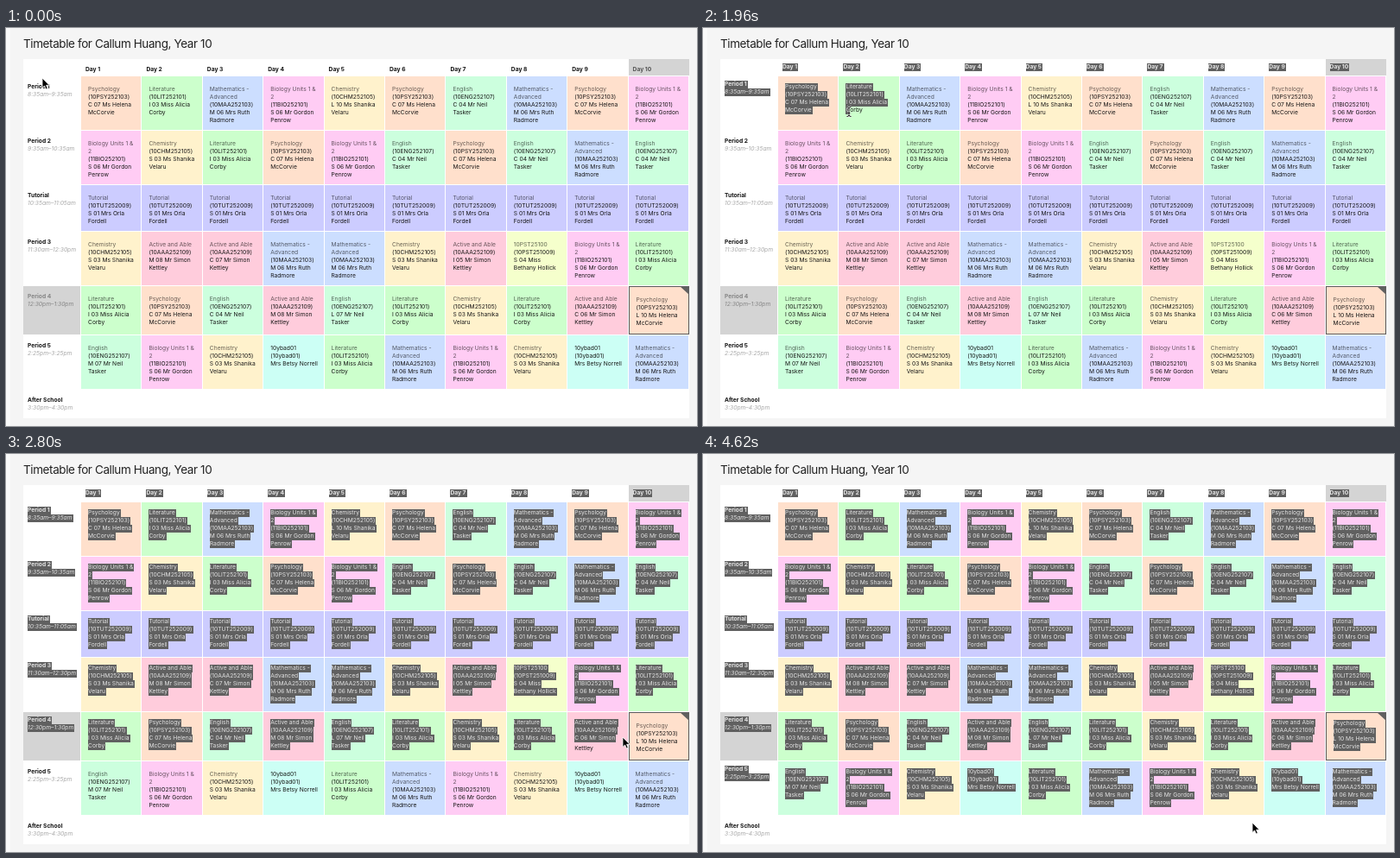
These frames come from a looping animation (800x461 px, 4.69 s). An HTML page:

```html
<!DOCTYPE html>
<html lang="en">
<head>
<meta charset="utf-8">
<title>Timetable</title>
<style>
html, body { margin: 0; width: 100%; height: 100%; overflow: hidden; }
#stage {
  position: relative; width: 800px; height: 461px; overflow: hidden;
  background: #f5f5f5; border-left: 5px solid #fafafa; box-sizing: border-box;
  font: 6.7px/9.1px Inter, "Open Sans", sans-serif; color: #161616; cursor: default;
}
#stage > * { position: absolute; }
#layer { left: -5px; top: 0; width: 800px; height: 461px; }
#layer > * { position: absolute; }
h1 { margin: 0; left: 20px; top: 9px; font-size: 13.5px; line-height: 18px; font-weight: 400; letter-spacing: -.4px; white-space: pre; color: #222; }
.line { height: 9.1px; white-space: pre; }
.line mark { display: inline-block; height: 9.1px; background: #606060; color: #e4e4e4; }
.line mark.full { padding-right: 1px; }
.dim { color: #0009; }
.head { font-weight: 700; color: #111; }
.time { font-style: italic; color: #a8a8a8; }
.off { color: #858585; }
.today { color: #555; }
#edge { box-sizing: border-box; border: 1px solid #5a5a5a; }
svg { left: 0; top: 0; overflow: visible; }
</style>
</head>
<body>
<div id="stage"><div id="layer"></div></div>
<script>
const layer = document.getElementById('layer');
const LOOP = 4690, STEP = 70, LH = 9.1;
const LEFT = 87, COL = 70.4, DRAG = 1820, DROP = 3640;
const tops = [36, 56, 119, 182, 236, 299, 356, 419, 452];

// colour, usual room, lines ("@" is the room)
const subjects = {
  P: ['#ffe0cc', 'C07', 'Psychology|(10PSY252103)|@ Ms Helena|McCorvie'],
  L: ['#ccffcc', 'I03', 'Literature|(10LIT252101)|@ Miss Alicia|Corby'],
  M: ['#ccdeff', 'M06', 'Mathematics -|Advanced|(10MAA252103)|@ Mrs Ruth|Radmore'],
  B: ['#ffccf4', 'S06', 'Biology Units 1 &|2|(11BIO252101)|@ Mr Gordon|Penrow'],
  C: ['#fff2cc', 'S03', 'Chemistry|(10CHM252105)|@ Ms Shanika|Velaru'],
  E: ['#ccffde', 'C04', 'English|(10ENG252107)|@ Mr Neil|Tasker'],
  T: ['#ccccff', 'S01', 'Tutorial|(10TUT252009)|@ Mrs Orla|Fordell'],
  A: ['#ffccdc', 'M08', 'Active and Able|(10AAA252109)|@ Mr Simon|Kettley'],
  G: ['#f5ffcc', 'S04', '10PST25100|(10PST251009)|@ Miss|Bethany Hollick'],
  Y: ['#ccfff5', '', '10ybad01|(10ybad01)|Mrs Betsy Norrell']
};

const rows = [
  ['Period 1', '8:35am–9:35am', 'P L M B C:L10 P E M P B'],
  ['Period 2', '9:35am–10:35am', 'B C L P B E P E M E'],
  ['Tutorial', '10:35am–11:05am', 'T T T T T T T T T T'],
  ['Period 3', '11:30am–12:30pm', 'C A A:C07 M M C A:I05 G B L'],
  ['Period 4', '12:30pm–1:30pm', 'L P E A E:L07 L C L A:C06 P:L10'],
  ['Period 5', '2:25pm–3:25pm', 'E:M07 B C Y L M B C Y M'],
  ['After School', '3:30pm–4:30pm', '']
];

// time, x, y of the pointer
const path = [
  [0, 42, 58], [770, 84, 47], [1260, 84, 47], [1330, 91, 44], [1540, 91, 45],
  [1750, 91, 45], [1960, 169, 97], [2380, 589, 242], [2800, 714, 328],
  [3640, 777, 410], [4270, 777, 410], [4620, 636, 427], [LOOP, 636, 427]
];

const lines = [];
const colX = c => Math.round(LEFT + COL * c);

function add(tag, cls, text = '') {
  const el = document.createElement(tag);
  el.className = cls;
  el.textContent = text;
  layer.append(el);
  return el;
}

function box(x, y, w, h, fill) {
  const el = add('div', '');
  el.style.cssText = `left:${x}px;top:${y}px;width:${w}px;height:${h}px;background:${fill}`;
  return el;
}

function addLine(text, x, mid, cell, cls) {
  const el = add('div', 'line ' + cls);
  const y = mid - LH / 2;
  const mark = document.createElement('mark');
  const rest = document.createTextNode(text);
  el.append(mark, rest);
  el.style.left = x + 'px';
  el.style.top = y + 'px';
  lines.push({ text, x, y, cell, mark, rest, w: el.getBoundingClientRect().width, count: 0 });
}

function addCell(token, r, c) {
  const [key, room] = token.split(':');
  const [fill, usual, text] = subjects[key];
  const place = (room || usual).replace(/^./, '$& ');
  const x = colX(c), y = tops[r];
  const active = r === 5 && c === 9;
  box(x, y, colX(c + 1) - x - 1, tops[r + 1] - y - 1, fill);
  if (active) {
    box(x, y, 70, 56, 'none').id = 'edge';
    box(x + 59, y, 11, 10, '#606060').style.clipPath = 'polygon(0 0, 100% 0, 100% 100%)';
  }
  const parts = text.replace('@', place).split('|');
  const code = key === 'Y' ? 0 : parts.findIndex(s => s[0] === '(');
  parts.forEach((s, i) => addLine(
    s, LEFT + COL * c + 8 + active, y + 12.3 + active + i * LH,
    r * 11 + c + 1, i < code ? 'dim' : ''));
}

function build() {
  add('h1', '', 'Timetable for Callum Huang, Year 10');
  box(20, 36, 771, 416, '#fff');
  box(721, 36, 70, 19, '#d4d4d4');
  box(20, 299, 66, 56, '#d4d4d4');
  for (let c = 0; c < 10; c++)
    addLine('Day ' + (c + 1), LEFT + 5 + COL * c, 45.5, c + 1, c === 9 ? 'head today' : 'head');
  rows.forEach(([name, time, cells], i) => {
    const r = i + 1, y = tops[r] + 9.7;
    const off = i === 4 ? ' off' : '';
    addLine(name, 25, y, r * 11, 'head' + off);
    addLine(time, 25, y + LH, r * 11, 'time' + off);
    if (cells) cells.split(' ').forEach((token, c) => addCell(token, r, c));
  });
  layer.insertAdjacentHTML('beforeend', `<svg width="1" height="1">
    <path id="arrow" d="M0 0V11.4L2.6 9 4.4 13 6.3 12.2 4.6 8.3H8.1Z" fill="#000" stroke="#fff" stroke-width=".8"/>
    <g id="beam" fill="none">
      <path d="M-2.5 -5.5Q0 -5.5 0 -4Q0 -5.5 2.5 -5.5M0 -4V4M-2.5 5.5Q0 5.5 0 4Q0 5.5 2.5 5.5M-1.3 1.5H1.3" stroke="#fff" stroke-width="2"/>
      <path d="M-2.5 -5.5Q0 -5.5 0 -4Q0 -5.5 2.5 -5.5M0 -4V4M-2.5 5.5Q0 5.5 0 4Q0 5.5 2.5 5.5M-1.3 1.5H1.3" stroke="#111"/>
    </g></svg>`);
}

function pointer(t) {
  const i = path.findIndex(p => p[0] > t);
  const a = path[i - 1], b = path[i];
  const k = (t - a[0]) / (b[0] - a[0]);
  return [a[1] + (b[1] - a[1]) * k, a[2] + (b[2] - a[2]) * k];
}

function cellAt(x, y) {
  const r = tops.filter(top => top <= y).length - 1;
  const c = Math.floor((x - LEFT) / COL);
  return r * 11 + Math.max(0, Math.min(9, c)) + 1;
}

function chosen(line, cell, x, y) {
  const n = line.text.length;
  if (line.cell !== cell) return line.cell < cell ? n : 0;
  if (y < line.y) return 0;
  if (y >= line.y + LH) return n;
  return Math.max(0, Math.min(n, Math.round((x - line.x) / line.w * n)));
}

function select(line, count) {
  if (line.count === count) return;
  line.count = count;
  line.mark.textContent = line.text.slice(0, count);
  line.mark.className = count === line.text.length ? 'full' : '';
  line.rest.data = line.text.slice(count);
}

function draw(t) {
  const [x, y] = pointer(t);
  const [sx, sy] = pointer(Math.min(t, DROP));
  const cell = t < DRAG ? -1 : cellAt(sx, sy);
  let overText = false;
  for (const l of lines) {
    select(l, chosen(l, cell, sx, sy));
    overText ||= x >= l.x && x <= l.x + l.w && y >= l.y && y < l.y + LH;
  }
  arrow.style.display = overText ? 'none' : '';
  beam.style.display = overText ? '' : 'none';
  for (const el of [arrow, beam]) el.setAttribute('transform', `translate(${x} ${y})`);
}

build();
const arrow = document.getElementById('arrow');
const beam = document.getElementById('beam');
const start = performance.now();
let last = -1;

function tick() {
  const t = Math.max(0, performance.now() - start) % LOOP;
  const step = Math.floor(t / STEP) * STEP;
  if (step !== last) draw(last = step);
  requestAnimationFrame(tick);
}
tick();
</script>
</body>
</html>
```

# INSTRUCTIONS TO FOLLOW
For every line of the records with the string "width", add one to a tally; give the final tally alone.

# OUTPUT OF THE TASK
8